All the books I read said Darwin hybrid tulips perennialize well. Maybe the authors' ideas of perennializing and mine were not the same. I expected all tulips to return and even to make more, they did not. I think the author maybe meant Darwin tulips perennialize better than most tulips. Since most tulips don't come back faithfully, they don't perennialize. I guess that means Darwin tulips return occasionally?
Optimistically I planted about 500 Darwin tulip bulbs that year (2005). I like bright colors, so I chose Apledoorn in red and yellows, and also some white ones. I just knew, based on my research, that the bulbs would all return. Nope. What a disappointment.
Last year (after two wasted years on the Darwin hybrid tulips), I decided to go another route. I deduced that species tulips would be the best for returning each year. After all, they are not hybridized and some have been around for hundreds of years. I duly researched all the bulb catalogs and chose the oldest type species tulip in the color I liked, red of course.

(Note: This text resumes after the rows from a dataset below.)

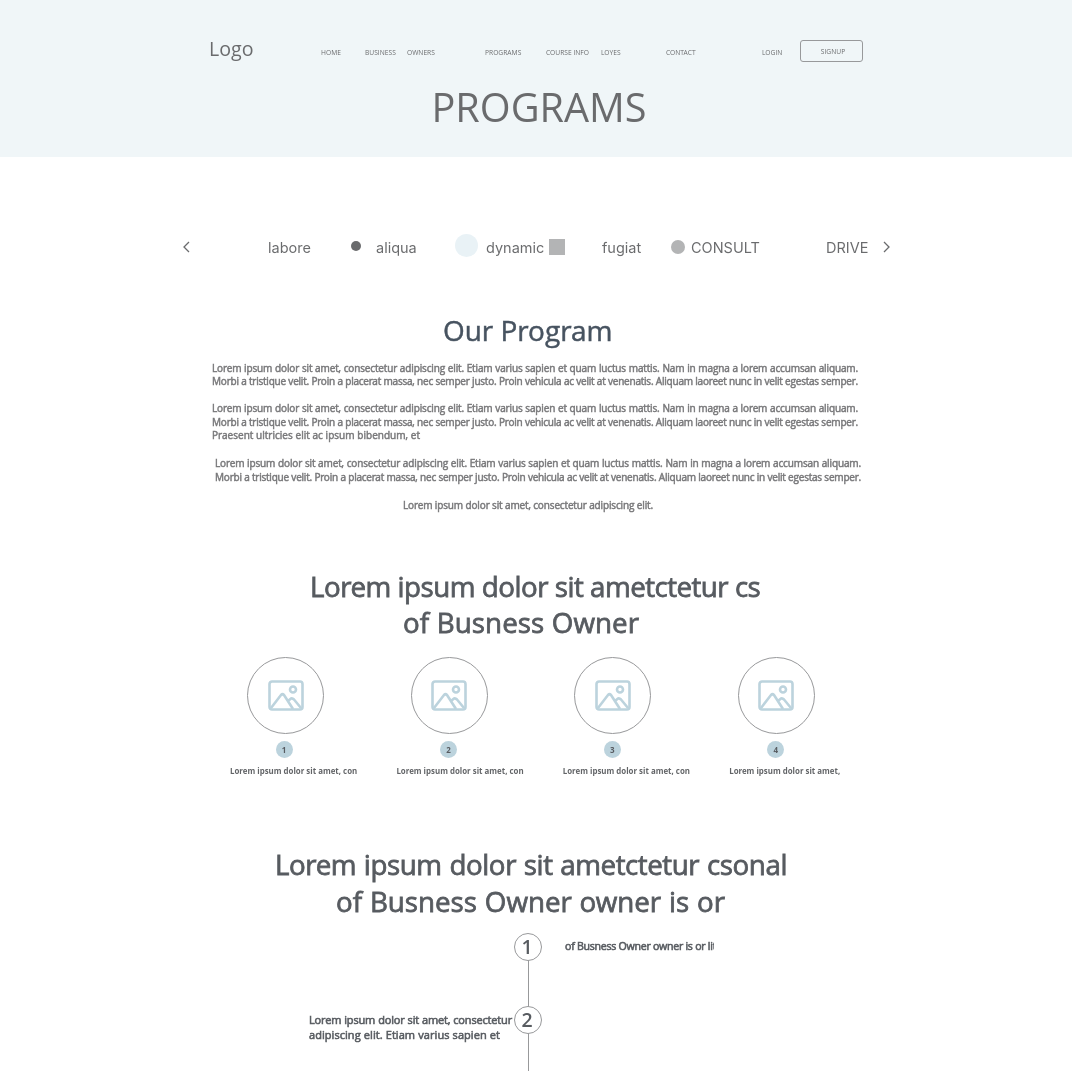
<!DOCTYPE html>
<html lang="en">
<head>
<meta charset="utf-8">
<title>Programs</title>
<style>
:root {
  --band: #f0f6f8;
  --page: #ffffff;
  --text: #6a6b6d;
  --body: #78787a;
  --heading: #575b60;
  --slate: #475360;
  --line: #98999b;
  --sky: #bcd3dd;
  --mark: #b3b4b5;
  --mark-pale: #e9f2f6;
}
* { box-sizing: border-box; margin: 0; padding: 0; }
html, body { width: 1072px; height: 1072px; overflow: hidden; }
body { background: var(--page); color: var(--text); font-family: "Open Sans", sans-serif; }
a { color: inherit; text-decoration: none; }
ul, ol { list-style: none; }
svg { display: block; }
.line { display: block; white-space: nowrap; text-align: justify; text-align-last: justify; }

/* Header */
.site-header { height: 157px; background: var(--band); padding-top: 34px; }
.nav { display: grid; grid-template-columns: 112px 44px 42px 78px 61px 55px 65px 96px 38px 63px; align-items: center; height: 34px; padding-left: 209px; font-size: 6.7px; white-space: nowrap; }
.nav a { padding-top: 2px; }
.nav .brand { font-size: 19.6px; line-height: 28px; padding: 0 0 5px; }
.nav .signup { height: 22px; padding: 0 0 0 3px; border: 1px solid var(--line); border-radius: 3px; line-height: 21px; text-align: center; }
.site-header h1 { margin-top: 14px; padding-left: 6px; font-size: 39.6px; font-weight: 400; line-height: 50px; text-align: center; }

/* Partners */
.partners { display: grid; grid-template-columns: 86px 83px 25px 79px 31px 63px 53px 69px 20px 135px 56px 9px; align-items: center; height: 26px; margin-top: 77px; padding-left: 182px; font-family: Inter, sans-serif; font-size: 14.5px; white-space: nowrap; }
.partners .dot { width: 10px; height: 10px; margin-bottom: 2px; border-radius: 50%; background: var(--text); }
.partners .disc { width: 23px; height: 23px; margin-bottom: 3px; border-radius: 50%; background: var(--mark-pale); }
.partners .tile { width: 16px; height: 16px; background: var(--mark); }
.partners .bead { width: 14px; height: 14px; border-radius: 50%; background: var(--mark); }
.arrow { fill: none; stroke: var(--text); stroke-width: 1.3; }

/* Our program */
.program { height: 309px; padding: 53px 0 0 212px; }
.program h2 { width: 169px; margin-left: 231px; color: var(--slate); font-size: 27.9px; font-weight: 400; -webkit-text-stroke: .5px; line-height: 34px; white-space: nowrap; }
.program p { width: 646px; margin-top: 13.5px; font-size: 10px; line-height: 13.6px; letter-spacing: -.14px; color: var(--body); -webkit-text-stroke: .5px; }
.program h2 + p { margin-top: 14.6px; }
.program .tight { letter-spacing: -.22px; }
.program .partial { width: 208px; letter-spacing: .03px; }
.program .inset { margin-left: 3px; margin-top: 14px; }
.program .closing { width: 250px; margin: 14.8px 0 0 191px; }

/* Section headings */
.section-title { display: flex; flex-direction: column; color: var(--heading); font-size: 27.7px; font-weight: 400; -webkit-text-stroke: .8px; }

/* Business owner steps */
.owners { height: 208px; }
.owners .section-title { margin-top: -1px; line-height: 36px; padding-left: 310px; }
.owners .section-title .first { width: 450px; letter-spacing: -.48px; }
.owners .section-title .second { width: 236px; margin-left: 93px; letter-spacing: .05px; }
.steps { display: grid; grid-template-columns: repeat(4, 77px); column-gap: 86.6px; margin-top: 16.5px; padding-left: 247px; }
.steps li { display: flex; flex-direction: column; align-items: center; gap: 7px; }
.frame { display: grid; place-items: center; width: 77px; height: 77px; border: 1px solid var(--line); border-radius: 50%; }
.badge { width: 17px; height: 17px; margin-right: 1px; border-radius: 50%; background: var(--sky); color: var(--heading); font-size: 8px; font-weight: 700; line-height: 17px; text-align: center; }
.steps li:first-child .badge { margin-right: 3px; }
.captions { display: grid; grid-template-columns: repeat(4, 126px); column-gap: 40.4px; margin-top: 7px; padding-left: 230px; font-size: 7.9px; font-weight: 700; line-height: 12px; color: #626467; }
.captions .cut { width: 113px; overflow: hidden; }
.captions .cut .line { width: 126px; }

/* Path */
.path { height: 295px; padding-top: 70px; }
.path .section-title { line-height: 37px; padding-left: 275px; }
.path .section-title .first { width: 512px; letter-spacing: -.4px; }
.path .section-title .second { width: 389px; margin-left: 61px; letter-spacing: 0; }
.timeline { position: relative; height: 151px; color: var(--heading); }
.timeline .rail { position: absolute; left: 528px; top: 27px; width: 1px; height: 124px; background: var(--line); }
.timeline .node { position: absolute; left: 514px; width: 28px; height: 28px; padding-right: 2px; border: 1px solid var(--line); border-radius: 50%; background: var(--page); font-size: 19.5px; font-weight: 600; line-height: 25px; text-align: center; }
.timeline .one { top: 13px; }
.timeline .two { top: 86px; }
.timeline p { position: absolute; white-space: nowrap; -webkit-text-stroke: .6px; line-height: 15px; }
.timeline .right { left: 565px; top: 19px; width: 149px; overflow: hidden; font-size: 10.6px; letter-spacing: -.26px; }
.timeline .left { left: 309px; top: 92px; width: 203px; font-size: 11px; letter-spacing: -.16px; }
.timeline .left .short { width: 191px; letter-spacing: .05px; }
</style>
</head>
<body>
<svg width="0" height="0" style="position:absolute" aria-hidden="true">
  <defs>
    <g id="image-icon" fill="none" stroke="#bcd3dd" stroke-width="2.6" stroke-linejoin="round">
      <rect x="1.5" y="1.5" width="33" height="28" rx="2.5"/>
      <circle cx="25" cy="9.5" r="3"/>
      <path d="M3 28 L13 15 Q14.5 13.5 16 15 L25 29 M20 21 L23 18.5 Q24.5 18 26 19.5 L33 28"/>
    </g>
  </defs>
</svg>

<header class="site-header">
  <nav class="nav">
    <a class="brand" href="#">Logo</a>
    <a href="#">HOME</a>
    <a href="#">BUSINESS</a>
    <a href="#">OWNERS</a>
    <a href="#">PROGRAMS</a>
    <a href="#">COURSE INFO</a>
    <a href="#">LOYES</a>
    <a href="#">CONTACT</a>
    <a href="#">LOGIN</a>
    <a class="signup" href="#">SIGNUP</a>
  </nav>
  <h1>PROGRAMS</h1>
</header>

<main>
  <section class="partners" aria-label="Partners">
    <svg class="arrow" width="9" height="12"><path d="M7 1 L2 6 L7 11"/></svg>
    <span>labore</span>
    <i class="dot"></i>
    <span>aliqua</span>
    <i class="disc"></i>
    <span>dynamic</span>
    <i class="tile"></i>
    <span>fugiat</span>
    <i class="bead"></i>
    <span>CONSULT</span>
    <span>DRIVE</span>
    <svg class="arrow" width="9" height="12"><path d="M2 1 L7 6 L2 11"/></svg>
  </section>

  <section class="program">
    <h2>Our Program</h2>
    <p>
      <span class="line">Lorem ipsum dolor sit amet, consectetur adipiscing elit. Etiam varius sapien et quam luctus mattis. Nam in magna a lorem accumsan aliquam.</span>
      <span class="line tight">Morbi a tristique velit. Proin a placerat massa, nec semper justo. Proin vehicula ac velit at venenatis. Aliquam laoreet nunc in velit egestas semper.</span>
    </p>
    <p>
      <span class="line">Lorem ipsum dolor sit amet, consectetur adipiscing elit. Etiam varius sapien et quam luctus mattis. Nam in magna a lorem accumsan aliquam.</span>
      <span class="line tight">Morbi a tristique velit. Proin a placerat massa, nec semper justo. Proin vehicula ac velit at venenatis. Aliquam laoreet nunc in velit egestas semper.</span>
      <span class="line partial">Praesent ultricies elit ac ipsum bibendum, et</span>
    </p>
    <p class="inset">
      <span class="line">Lorem ipsum dolor sit amet, consectetur adipiscing elit. Etiam varius sapien et quam luctus mattis. Nam in magna a lorem accumsan aliquam.</span>
      <span class="line tight">Morbi a tristique velit. Proin a placerat massa, nec semper justo. Proin vehicula ac velit at venenatis. Aliquam laoreet nunc in velit egestas semper.</span>
    </p>
    <p class="closing"><span class="line">Lorem ipsum dolor sit amet, consectetur adipiscing elit.</span></p>
  </section>

  <section class="owners">
    <h2 class="section-title">
      <span class="line first">Lorem ipsum dolor sit ametctetur cs</span>
      <span class="line second">of Busness Owner</span>
    </h2>
    <ol class="steps">
      <li><span class="frame"><svg width="36" height="31"><use href="#image-icon"/></svg></span><span class="badge">1</span></li>
      <li><span class="frame"><svg width="36" height="31"><use href="#image-icon"/></svg></span><span class="badge">2</span></li>
      <li><span class="frame"><svg width="36" height="31"><use href="#image-icon"/></svg></span><span class="badge">3</span></li>
      <li><span class="frame"><svg width="36" height="31"><use href="#image-icon"/></svg></span><span class="badge">4</span></li>
    </ol>
    <ul class="captions">
      <li><span class="line">Lorem ipsum dolor sit amet, con</span></li>
      <li><span class="line">Lorem ipsum dolor sit amet, con</span></li>
      <li><span class="line">Lorem ipsum dolor sit amet, con</span></li>
      <li class="cut"><span class="line">Lorem ipsum dolor sit amet, con</span></li>
    </ul>
  </section>

  <section class="path">
    <h2 class="section-title">
      <span class="line first">Lorem ipsum dolor sit ametctetur csonal</span>
      <span class="line second">of Busness Owner owner is or</span>
    </h2>
    <div class="timeline">
      <span class="rail"></span>
      <span class="node one">1</span>
      <p class="right">of Busness Owner owner is or lit</p>
      <span class="node two">2</span>
      <p class="left">
        <span class="line">Lorem ipsum dolor sit amet, consectetur</span>
        <span class="line short">adipiscing elit. Etiam varius sapien et</span>
      </p>
    </div>
  </section>
</main>
</body>
</html>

I purchased 250 of these tulips at a bargain price. They are planted in massed formations all around my backyard. The species tulips are featured in the second, third and fourth pictures.
The first thing you will notice is the foliage is very different from hybrid tulips. The foliage of the species tulip is very narrow and much shorter. This is actually a bonus since the large Darwin tulips have foliage that tends to get rather overblown, tattered and messy quite quickly. Not to mention the fact the tulips themselves are prone to being blown over.
The species tulips are short yet colorful. They are sturdy and eye catching, but not in as big a way as the hybrid tulips. Time will tell if they return faithfully each year in a better manner than the hybrids. The picture with the pinkish red and yellow tulips surprised me. The pink tulips in all of the pictures are 'Pink Impression'. They were a sale purchase at rock bottom prices in January. The yellow tulips are a Darwin hybrid I planted in 2006. I am surprised they returned as full and lush as the newly planted Pink Impression tulips. Maybe they will stay around for a while this time and I hit a good perennializing tulip hybrid.
in the garden....